Duke TIP’s educational programs provide academically talented students with advanced learning opportunities that match their specific learning needs and academic interests.
Students in all TIP programs will experience appropriately challenging coursework and have the opportunity to build social and emotional bonds with other academically talented peers in safe learning environments. TIP encourages students to pursue their curiosity and passion within collaborative learning environments and to take intellectual risks without concern about competition, effects on grades, performance, scores, or ranks.
Duke TIP does not assign grades or homework or allow participants to study outside of regularly scheduled course time, which also facilitates forging strong social connections in its face-to-face programs.
Why we have qualifying scores
Not all students have the same developmental readiness, learning needs, or aptitude at the same age. Moreover, even within the TIP population, participants have different levels of strength in different academic domains and may require different levels of academic challenge in different academic domains.
In an attempt to provide material at a developmentally appropriate level and pace based on student readiness, Duke TIP sets domain-specific qualifying criteria for many of its courses and programs that focus on academic challenge.
Changes for 2019
Existing TIP students will remain eligible for all programs they were previously eligible for. They may also qualify for additional programs and courses on the basis of these new guidelines.
Giving students more options
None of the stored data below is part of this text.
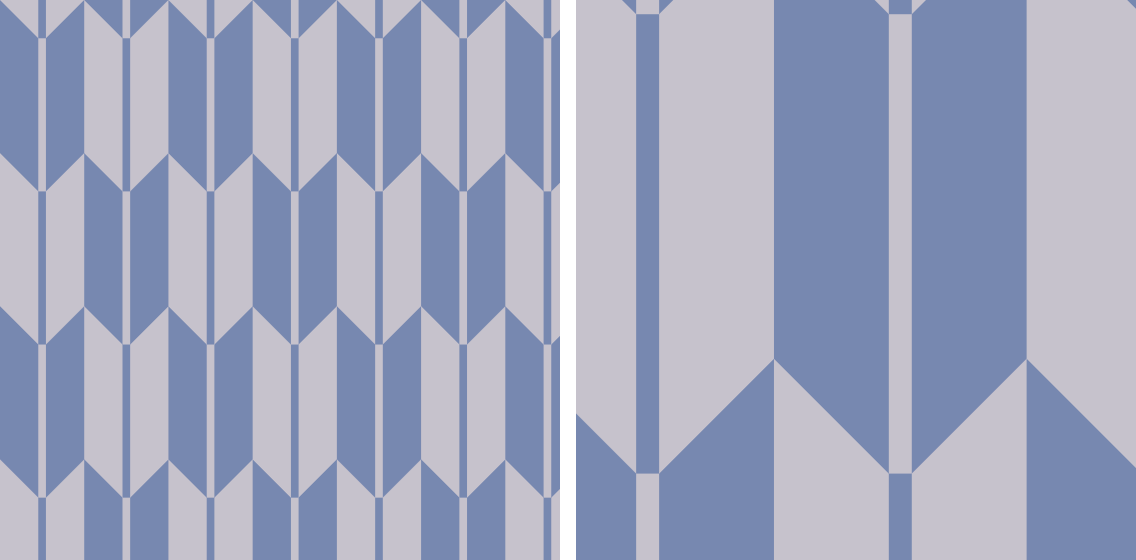
Left, the full canvas; right, a detail of the centre.
Reproduce this pattern procedurally as a three.js fragment shader.

```glsl
#define UNIT (7.0 / 512.0)   // one shaft width, as a share of the canvas
#define COLUMN 11.0          // feather width in units
#define ROW 20.0             // feather height in units
#define SHAFT 1.0            // shaft width in units
#define BLUE vec3(0.467, 0.533, 0.690)
#define PALE vec3(0.777, 0.759, 0.800)

varying vec2 vUv;

// Signed distance to the edges of alternating bands, positive in the first.
float bands(float x, float width) {
  return abs(mod(x - 0.5 * width, 2.0 * width) - width) - 0.5 * width;
}

// Sign of a distance, smoothed over one pixel.
float softSign(float dist, float pixel) {
  return clamp(2.0 * dist / pixel, -1.0, 1.0);
}

void main() {
  // Units measured from the upper left corner.
  vec2 p = vec2(vUv.x, 1.0 - vUv.y) / UNIT;
  vec2 pixel = max(fwidth(p), vec2(1e-5));

  // Distance from the column edge, and from there to the shaft.
  float inset = 0.5 * COLUMN - abs(mod(p.x, COLUMN) - 0.5 * COLUMN);
  float vane = 0.5 * (COLUMN - SHAFT);

  // Feather ends slope at 45 degrees and are flat across the shaft.
  float endY = p.y - min(inset, vane);
  float endBlur = pixel.y * (inset < vane ? sqrt(2.0) : 1.0);

  // Each crossed edge swaps the two colours.
  float tone = softSign(bands(p.x, COLUMN), pixel.x)
             * softSign(bands(endY, ROW), endBlur)
             * softSign(vane - inset, pixel.x);

  gl_FragColor = vec4(mix(PALE, BLUE, 0.5 + 0.5 * tone), 1.0);
}
```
Students who qualify for Center courses in one domain and Academy courses in another domain are now eligible to take either the Center or Academy classes for which they are eligible. This change recognizes students’ varying strengths and provides them with more opportunities to pursue their interests in those areas of strength.
Qualifying scores matched to grade level
In the past, qualifying scores were the same for students whether they took the ACT or SAT in the eighth, ninth, or tenth grade. We have now added specific scores for each of those grade levels in order to provide a more accurate measurement of academic achievement.
Aligning ACT and SAT scores
In 2016, College Board redesigned the SAT. As a result, we had the opportunity to review our qualifying scores to ensure that ACT and SAT requirements were equal measurements of ability. We have adjusted our scores accordingly.
Summer Studies is a three-week residential program for high-achieving students in grades seven through ten. Taking place at thirteen college campuses across the country over two different summer sessions, the programs provide the social and intellectual stimulus that gifted students need.